- [S106] The Mountain Press, 15 Feb 2006.
Hundreds flock to historic opening of Great Smoky Mountains Heritage Center
By: CANDICE GRIMM, Staff Writer February 15, 2006
TOWNSEND - By modern standards, the log cabin built in 1894 on Flat Branch Road near Norton Creek in Sevier County was small, but to its builder, James Anderson Cardwell, the cabin was sufficient for providing his family a safe haven from the elements and animals.
Cardwell could never have conceived that his home would one day host hundreds of visitors. But, during the Sunday grand opening of the Great Smoky Mountains Heritage Center in Townsend, it is probable that more people visited the cabin than have crossed its threshold in all of its 112 years.
Moved last year from its original location in Sevier County after its owner Wilma Maples of Gatlinburg donated it to the heritage center, the Cardwell cabin and a second reconstructed cabin offered visitors a chance to see how meals were prepared in the fireplace. Visitors even got a taste of the typical beans, cornbread, and gingerbread meal pioneer families ate.
Exhibits inside the main building at the center gave a glimpse into the past through examples of the quilting and ingenious crafts early settlers made, as well as the music and storytelling which provided their entertainment.

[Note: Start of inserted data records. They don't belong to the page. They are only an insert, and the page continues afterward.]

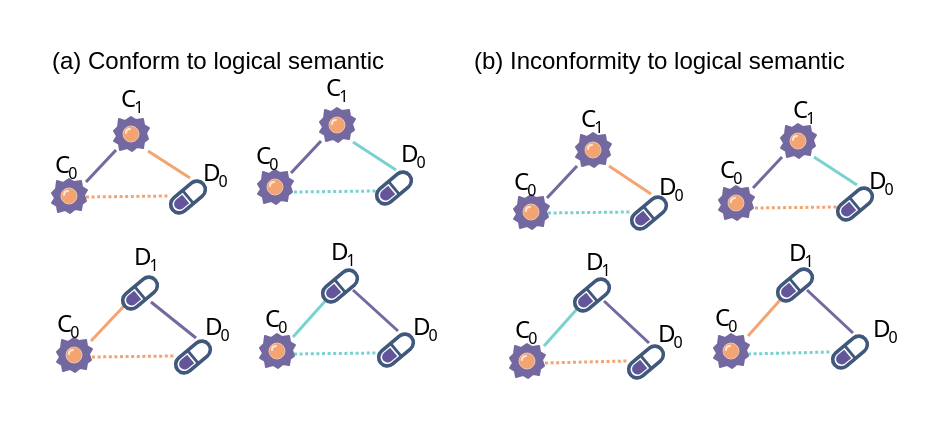
<!DOCTYPE html>
<html lang="en">
<head>
<meta charset="utf-8">
<title>Logical semantic of cell and drug triangles</title>
<style>
:root {
  --ink: #000;
  --paper: #fff;
  --purple: #7468a0;
  --violet: #63559a;
  --orange: #f4a470;
  --teal: #78d2d0;
  --navy: #3f587c;
}
* { box-sizing: border-box; margin: 0; }
body { width: 949px; height: 431px; overflow: hidden; background: var(--paper); color: var(--ink); }
.figure { position: relative; width: 949px; height: 431px; overflow: hidden; }
.titles {
  display: grid;
  grid-template-columns: 422px 1fr;
  padding: 46px 0 0 52px;
}
.titles h2 { font: 400 24px/30px "Liberation Sans", sans-serif; white-space: nowrap; }
.diagram { position: absolute; inset: 0; }
.links line { stroke-width: 3; }
.purple { stroke: var(--purple); }
.orange { stroke: var(--orange); }
.teal { stroke: var(--teal); }
.links .inferred { stroke-dasharray: 3 2.6; }
.labels { list-style: none; padding: 0; }
.labels li {
  position: absolute;
  left: var(--x);
  top: var(--y);
  font: 400 24px/24px "Noto Sans", "Open Sans", sans-serif;
  white-space: nowrap;
}
.labels sub { position: relative; top: 6px; margin-left: -2px; font-size: 16px; line-height: 0; vertical-align: baseline; }
</style>
</head>
<body>
<main class="figure">
  <header class="titles">
    <h2>(a) Conform to logical semantic</h2>
    <h2>(b) Inconformity to logical semantic</h2>
  </header>

  <svg class="diagram" width="949" height="431" viewBox="0 0 949 431" aria-hidden="true">
    <defs>
      <g id="cell">
        <path d="M-12-15L-6-13L0-17L5-14L12-15L13-9L18-6L15-1L17 5L13 8L12 14L6 13L1 17L-4 14L-11 16L-12 10L-17 7L-14 2L-17-3L-13-7Z" fill="var(--purple)" stroke="var(--purple)" stroke-width="2" stroke-linejoin="round"/>
        <circle r="8" fill="var(--orange)" stroke="#e9c3b4"/>
        <path d="M-5-1Q-5-5-1-5" fill="none" stroke="#fde6d6" stroke-width="2" stroke-linecap="round"/>
      </g>
      <g id="pill" transform="rotate(-40)">
        <rect x="-20" y="-8.5" width="40" height="17" rx="8.5" fill="var(--paper)" stroke="var(--navy)" stroke-width="3.6"/>
        <path d="M-3-5.5H-11A5.5 5.5 0 0 0-11 5.5H-3Z" fill="var(--violet)"/>
        <path d="M0-8V8" stroke="var(--navy)" stroke-width="3"/>
      </g>
    </defs>

    <g class="links">
      <g id="conform-1-links">
        <line class="purple" x1="86" y1="182" x2="116" y2="150"/>
        <line class="orange" x1="148" y1="151" x2="190" y2="178"/>
        <line class="orange inferred" x1="86" y1="197" x2="168" y2="196"/>
      </g>
      <g id="conform-2-links">
        <line class="purple" x1="291" y1="173" x2="321" y2="141"/>
        <line class="teal" x1="353" y1="142" x2="396" y2="170"/>
        <line class="teal inferred" x1="294" y1="192" x2="376" y2="191"/>
      </g>
      <g id="conform-3-links">
        <line class="orange" x1="91" y1="341" x2="124" y2="306"/>
        <line class="purple" x1="151" y1="302" x2="196" y2="338"/>
        <line class="orange inferred" x1="92" y1="357" x2="174" y2="356"/>
      </g>
      <g id="conform-4-links">
        <line class="teal" x1="293" y1="337" x2="327" y2="299"/>
        <line class="purple" x1="353" y1="290" x2="398" y2="331"/>
        <line class="teal inferred" x1="294" y1="354" x2="376" y2="353"/>
      </g>
      <g id="inconform-1-links">
        <line class="purple" x1="547" y1="198" x2="577" y2="166"/>
        <line class="orange" x1="609" y1="166" x2="651" y2="194"/>
        <line class="teal inferred" x1="548" y1="213" x2="630" y2="212"/>
      </g>
      <g id="inconform-2-links">
        <line class="purple" x1="753" y1="188" x2="782" y2="157"/>
        <line class="teal" x1="814" y1="157" x2="857" y2="185"/>
        <line class="orange inferred" x1="755" y1="208" x2="837" y2="207"/>
      </g>
      <g id="inconform-3-links">
        <line class="teal" x1="544" y1="346" x2="577" y2="309"/>
        <line class="purple" x1="604" y1="301" x2="649" y2="343"/>
        <line class="orange inferred" x1="545" y1="363" x2="627" y2="361"/>
      </g>
      <g id="inconform-4-links">
        <line class="orange" x1="748" y1="336" x2="781" y2="299"/>
        <line class="purple" x1="807" y1="290" x2="853" y2="333"/>
        <line class="teal inferred" x1="748" y1="354" x2="830" y2="352"/>
      </g>
    </g>

    <g id="cells">
      <use href="#cell" x="131" y="134"/>
      <use href="#cell" x="69" y="196"/>
      <use href="#cell" x="337" y="125"/>
      <use href="#cell" x="275" y="187"/>
      <use href="#cell" x="74" y="355"/>
      <use href="#cell" x="277" y="351"/>
      <use href="#cell" x="593" y="150"/>
      <use href="#cell" x="531" y="212"/>
      <use href="#cell" x="798" y="141"/>
      <use href="#cell" x="736" y="203"/>
      <use href="#cell" x="527" y="361"/>
      <use href="#cell" x="731" y="351"/>
    </g>
    <g id="drugs">
      <use href="#pill" x="188" y="197"/>
      <use href="#pill" x="394" y="188"/>
      <use href="#pill" x="140" y="293"/>
      <use href="#pill" x="193" y="357"/>
      <use href="#pill" x="340" y="286"/>
      <use href="#pill" x="396" y="350"/>
      <use href="#pill" x="649" y="213"/>
      <use href="#pill" x="855" y="204"/>
      <use href="#pill" x="592" y="295"/>
      <use href="#pill" x="646" y="362"/>
      <use href="#pill" x="795" y="285"/>
      <use href="#pill" x="850" y="352"/>
    </g>
  </svg>

  <ul class="labels" aria-label="Nodes that conform">
    <li style="--x:121px;--y:86px">C<sub>1</sub></li>
    <li style="--x:55px;--y:152px">C<sub>0</sub></li>
    <li style="--x:203px;--y:160px">D<sub>0</sub></li>
    <li style="--x:326px;--y:75px">C<sub>1</sub></li>
    <li style="--x:256px;--y:143px">C<sub>0</sub></li>
    <li style="--x:401px;--y:141px">D<sub>0</sub></li>
    <li style="--x:134px;--y:244px">D<sub>1</sub></li>
    <li style="--x:57px;--y:311px">C<sub>0</sub></li>
    <li style="--x:205px;--y:314px">D<sub>0</sub></li>
    <li style="--x:331px;--y:239px">D<sub>1</sub></li>
    <li style="--x:265px;--y:306px">C<sub>0</sub></li>
    <li style="--x:413px;--y:314px">D<sub>0</sub></li>
  </ul>
  <ul class="labels" aria-label="Nodes that do not conform">
    <li style="--x:581px;--y:106px">C<sub>1</sub></li>
    <li style="--x:514px;--y:169px">C<sub>0</sub></li>
    <li style="--x:659px;--y:174px">D<sub>0</sub></li>
    <li style="--x:793px;--y:97px">C<sub>1</sub></li>
    <li style="--x:720px;--y:157px">C<sub>0</sub></li>
    <li style="--x:869px;--y:168px">D<sub>0</sub></li>
    <li style="--x:586px;--y:249px">D<sub>1</sub></li>
    <li style="--x:515px;--y:317px">C<sub>0</sub></li>
    <li style="--x:658px;--y:321px">D<sub>0</sub></li>
    <li style="--x:789px;--y:240px">D<sub>1</sub></li>
    <li style="--x:715px;--y:305px">C<sub>0</sub></li>
    <li style="--x:873px;--y:316px">D<sub>0</sub></li>
  </ul>
</main>
</body>
</html>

Kathy Enos, president of the Great Smoky Mountain Heritage Guild, a group of 21 women who raised $120,000 for the center and will continue to raise funds for its educational programs, said of the huge turnout for the event, "It's amazing. ... Our intent was to be open from 1 p.m. to 5 p.m., but it has been packed since 11 a.m. After people drove in from everywhere, we couldn't turn them away."
Enos went on to explain that the mission of the non-profit heritage center is to preserve, protect and promote the unique history and rich culture of the residents and Native Americans who inhabited the mountain communities now within Great Smoky Mountains National Park.
"Many young people don't know about their heritage because their parents didn't share it with them. We don't want our children to be ashamed of their heritage," said Enos. "Through the center we want to instill in our children a pride in their heritage, and show them that their ancestors were not dumb hillbillies."
Robert Patterson, director, said the center will feature Appalachian music and demonstrations of crafts such as spinning and cooking on weekends and during special events. The frequency will depend upon the number of volunteers willing to perform demonstrations and the center's resources.
A main goal of the center is to educate children through classes, summer camps and Christmas camps. Patterson said docents are currently being trained and licensed teachers will conduct the classes and camps.
In addition to the cabin, Maples donated the money to build the educational wing of the center in memory of her husband, the late Rel Maples. She also donated a barn and some furnishings for the cabins.
"I donated the Cardwell cabin because I wanted to save it," said Maples.
Among those who especially enjoyed seeing the reconstructed Cardwell cabin were several grandchildren, great-grandchildren, and great-great-grandchildren of James Anderson and Martha Clabo Cardwell.
Geneva Sarten, 75, of Sevierville, along with Mary Stamey and Frances Cardwell of Maryville, granddaughters of the builder, had even lived in the cabin as children.
Sarten, who lived in it until age of 5, said she was pleased that the cabin had been restored.
"I remember my parents papering the walls with newspapers to keep out the drafts," said Sarten, looking at the remnants that still cling to the walls. She also remarked that the fireplace and mantel were original, except for the brick interior of the fireplace.
Another granddaughter, Wanda Rogers, 69, of Knoxville, said of the restoration, "I think Dad would have been very proud to see this. I don't think he imagined it would be possible to be restored."
Stamey agreed, saying, "It's fantastic. The only thing I would like to see is a plaque or something to say that the Cardwells lived in it."
- [S101] 1880 Census, Gatlinburg, Sevier County, Tennessee, 458B.
- [S94] Sevier County, Tennessee Census, 450b, 1 Jul 1870.
- [S77] Rawlings Funeral Home Records 1911-1995, Larry D. Fox, (Smoky Mountain Historical Society), 12 Nov 1936.
Cardwell, J A 68 Nov 12, 1936 Star by sons buried Banner Cem
- [S71] Sevier County Republican Extracts, Beulah Linn, (http://www.sevierlibrary.org/genealogy/Newspapers/newspapers.htm), 18 Nov 1936.
J.A.Cardwell, 68, Nov. 12. Bur. Banner. Surv: Widow, Martha, 4 sons, R.S., Willie, Lee Cardwell of Star Route, Rob. Cardwell, Knox. 3 daugh: Mrs. John W. Houser, Miss Demeries Cardwell, Star Route. 1 bro: Willie, 3 sisters, Mrs. Isaac McFalls, Star Route, Mrs. Baus Ownby, Rt. 4. 3 half brothers: Allen, Dave, Rob Cardwell. 1 half sister Mrs. Roy McMahan.
- [S34] In the Shadow of the Smokies, Smoky Mountain Historical Society, (1993), 523.